• Your task: The required output is a number: how many lines of the data below include the string "canvas".

Dataset entries:
---

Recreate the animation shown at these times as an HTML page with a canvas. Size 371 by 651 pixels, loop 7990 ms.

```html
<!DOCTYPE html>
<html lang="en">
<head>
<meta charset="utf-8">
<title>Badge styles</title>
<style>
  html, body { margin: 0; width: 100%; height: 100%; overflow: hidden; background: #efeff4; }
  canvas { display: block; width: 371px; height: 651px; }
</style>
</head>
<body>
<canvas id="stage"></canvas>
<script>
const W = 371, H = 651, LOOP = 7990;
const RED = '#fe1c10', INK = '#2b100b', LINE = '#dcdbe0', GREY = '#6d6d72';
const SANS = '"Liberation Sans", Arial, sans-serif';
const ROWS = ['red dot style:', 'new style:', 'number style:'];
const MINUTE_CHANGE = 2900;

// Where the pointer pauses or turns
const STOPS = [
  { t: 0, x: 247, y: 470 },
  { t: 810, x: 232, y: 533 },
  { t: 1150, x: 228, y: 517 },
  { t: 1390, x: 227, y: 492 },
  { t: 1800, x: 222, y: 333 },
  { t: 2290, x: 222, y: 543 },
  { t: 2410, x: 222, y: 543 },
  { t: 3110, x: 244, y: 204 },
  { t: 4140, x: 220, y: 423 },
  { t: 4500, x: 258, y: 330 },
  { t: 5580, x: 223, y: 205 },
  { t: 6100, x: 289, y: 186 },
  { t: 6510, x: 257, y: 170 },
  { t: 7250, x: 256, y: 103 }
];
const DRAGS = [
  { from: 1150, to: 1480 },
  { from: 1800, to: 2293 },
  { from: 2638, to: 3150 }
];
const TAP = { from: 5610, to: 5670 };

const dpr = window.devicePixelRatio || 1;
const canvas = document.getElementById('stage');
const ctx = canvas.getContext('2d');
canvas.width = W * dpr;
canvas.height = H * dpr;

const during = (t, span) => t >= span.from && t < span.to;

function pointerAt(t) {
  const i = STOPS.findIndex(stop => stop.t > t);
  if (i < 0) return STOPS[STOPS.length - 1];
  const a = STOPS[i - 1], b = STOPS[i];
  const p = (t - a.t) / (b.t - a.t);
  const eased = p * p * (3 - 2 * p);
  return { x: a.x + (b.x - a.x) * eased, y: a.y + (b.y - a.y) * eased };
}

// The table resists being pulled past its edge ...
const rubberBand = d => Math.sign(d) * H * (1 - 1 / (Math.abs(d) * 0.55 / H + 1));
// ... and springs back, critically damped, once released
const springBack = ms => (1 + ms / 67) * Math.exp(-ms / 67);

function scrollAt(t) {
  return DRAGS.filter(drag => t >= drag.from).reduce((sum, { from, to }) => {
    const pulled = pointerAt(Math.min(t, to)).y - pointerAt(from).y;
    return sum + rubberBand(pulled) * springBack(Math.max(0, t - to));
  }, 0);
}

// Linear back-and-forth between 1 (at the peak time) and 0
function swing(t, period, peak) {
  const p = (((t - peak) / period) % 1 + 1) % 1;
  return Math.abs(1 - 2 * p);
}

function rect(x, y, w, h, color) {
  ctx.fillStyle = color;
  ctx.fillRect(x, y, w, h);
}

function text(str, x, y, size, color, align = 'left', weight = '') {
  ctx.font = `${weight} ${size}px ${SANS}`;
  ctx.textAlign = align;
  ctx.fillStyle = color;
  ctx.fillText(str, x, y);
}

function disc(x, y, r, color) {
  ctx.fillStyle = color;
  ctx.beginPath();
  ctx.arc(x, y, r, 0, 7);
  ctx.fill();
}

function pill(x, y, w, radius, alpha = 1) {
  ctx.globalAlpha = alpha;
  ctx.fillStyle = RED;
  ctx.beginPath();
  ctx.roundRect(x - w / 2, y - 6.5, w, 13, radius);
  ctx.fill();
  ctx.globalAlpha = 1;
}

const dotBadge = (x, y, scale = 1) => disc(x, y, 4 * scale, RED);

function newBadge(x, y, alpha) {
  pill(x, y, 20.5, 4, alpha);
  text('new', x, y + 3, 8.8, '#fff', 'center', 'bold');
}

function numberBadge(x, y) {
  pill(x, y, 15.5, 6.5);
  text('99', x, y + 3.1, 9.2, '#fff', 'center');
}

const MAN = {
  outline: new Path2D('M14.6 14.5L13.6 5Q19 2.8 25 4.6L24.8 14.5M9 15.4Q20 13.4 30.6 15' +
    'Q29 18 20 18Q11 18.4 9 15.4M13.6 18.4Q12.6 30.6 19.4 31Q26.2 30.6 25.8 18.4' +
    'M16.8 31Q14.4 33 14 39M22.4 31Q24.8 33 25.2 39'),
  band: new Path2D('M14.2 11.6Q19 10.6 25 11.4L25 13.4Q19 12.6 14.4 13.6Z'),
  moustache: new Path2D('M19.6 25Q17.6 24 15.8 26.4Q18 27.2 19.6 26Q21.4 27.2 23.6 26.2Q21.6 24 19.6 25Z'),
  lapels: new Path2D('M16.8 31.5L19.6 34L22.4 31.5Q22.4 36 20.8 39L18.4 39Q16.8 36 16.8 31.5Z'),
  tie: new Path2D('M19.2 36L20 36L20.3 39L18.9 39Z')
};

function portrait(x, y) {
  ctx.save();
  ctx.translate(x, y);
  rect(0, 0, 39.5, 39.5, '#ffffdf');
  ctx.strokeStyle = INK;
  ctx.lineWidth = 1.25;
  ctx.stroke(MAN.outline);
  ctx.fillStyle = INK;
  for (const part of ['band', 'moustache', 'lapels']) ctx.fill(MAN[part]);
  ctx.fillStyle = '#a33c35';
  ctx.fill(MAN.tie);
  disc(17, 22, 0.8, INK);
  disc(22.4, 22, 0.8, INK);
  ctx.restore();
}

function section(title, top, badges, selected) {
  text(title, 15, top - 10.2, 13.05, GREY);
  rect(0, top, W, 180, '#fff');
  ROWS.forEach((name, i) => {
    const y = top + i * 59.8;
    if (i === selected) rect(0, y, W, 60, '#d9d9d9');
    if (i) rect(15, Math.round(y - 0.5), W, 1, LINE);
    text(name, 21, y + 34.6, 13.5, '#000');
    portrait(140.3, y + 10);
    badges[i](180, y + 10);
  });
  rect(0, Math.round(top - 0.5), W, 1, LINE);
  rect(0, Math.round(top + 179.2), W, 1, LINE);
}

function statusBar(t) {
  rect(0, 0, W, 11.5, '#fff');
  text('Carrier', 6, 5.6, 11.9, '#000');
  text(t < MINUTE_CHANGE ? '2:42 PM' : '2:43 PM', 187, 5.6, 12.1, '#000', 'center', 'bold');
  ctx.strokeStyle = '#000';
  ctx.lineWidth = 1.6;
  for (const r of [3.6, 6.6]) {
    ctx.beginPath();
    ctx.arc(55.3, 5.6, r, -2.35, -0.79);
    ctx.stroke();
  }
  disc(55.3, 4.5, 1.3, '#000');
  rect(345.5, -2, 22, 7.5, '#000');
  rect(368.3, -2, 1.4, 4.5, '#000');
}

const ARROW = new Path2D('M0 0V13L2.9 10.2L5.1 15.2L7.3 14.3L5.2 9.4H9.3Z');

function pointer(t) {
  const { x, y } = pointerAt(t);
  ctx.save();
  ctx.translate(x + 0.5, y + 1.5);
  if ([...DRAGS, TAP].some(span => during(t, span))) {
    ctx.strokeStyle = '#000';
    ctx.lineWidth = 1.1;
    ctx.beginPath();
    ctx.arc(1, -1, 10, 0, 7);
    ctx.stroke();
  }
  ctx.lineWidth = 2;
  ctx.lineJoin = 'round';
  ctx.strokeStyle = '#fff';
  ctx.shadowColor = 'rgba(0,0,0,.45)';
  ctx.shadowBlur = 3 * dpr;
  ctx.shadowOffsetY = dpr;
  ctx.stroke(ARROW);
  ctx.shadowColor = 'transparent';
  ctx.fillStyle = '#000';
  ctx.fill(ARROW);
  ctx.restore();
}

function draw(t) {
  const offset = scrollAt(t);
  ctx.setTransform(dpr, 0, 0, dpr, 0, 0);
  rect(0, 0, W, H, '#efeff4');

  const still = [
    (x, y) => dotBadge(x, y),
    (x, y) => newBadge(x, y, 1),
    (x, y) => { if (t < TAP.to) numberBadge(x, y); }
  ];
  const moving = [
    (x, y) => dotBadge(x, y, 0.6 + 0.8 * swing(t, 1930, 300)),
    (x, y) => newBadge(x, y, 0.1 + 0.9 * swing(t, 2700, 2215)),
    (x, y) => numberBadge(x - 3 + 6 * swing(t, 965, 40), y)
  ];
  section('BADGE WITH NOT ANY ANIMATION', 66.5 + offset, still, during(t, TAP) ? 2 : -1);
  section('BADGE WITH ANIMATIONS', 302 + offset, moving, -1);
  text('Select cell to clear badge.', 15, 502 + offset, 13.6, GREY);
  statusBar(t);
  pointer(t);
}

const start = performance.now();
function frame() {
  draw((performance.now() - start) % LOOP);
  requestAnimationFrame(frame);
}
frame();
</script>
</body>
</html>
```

---

• Exercise output: 7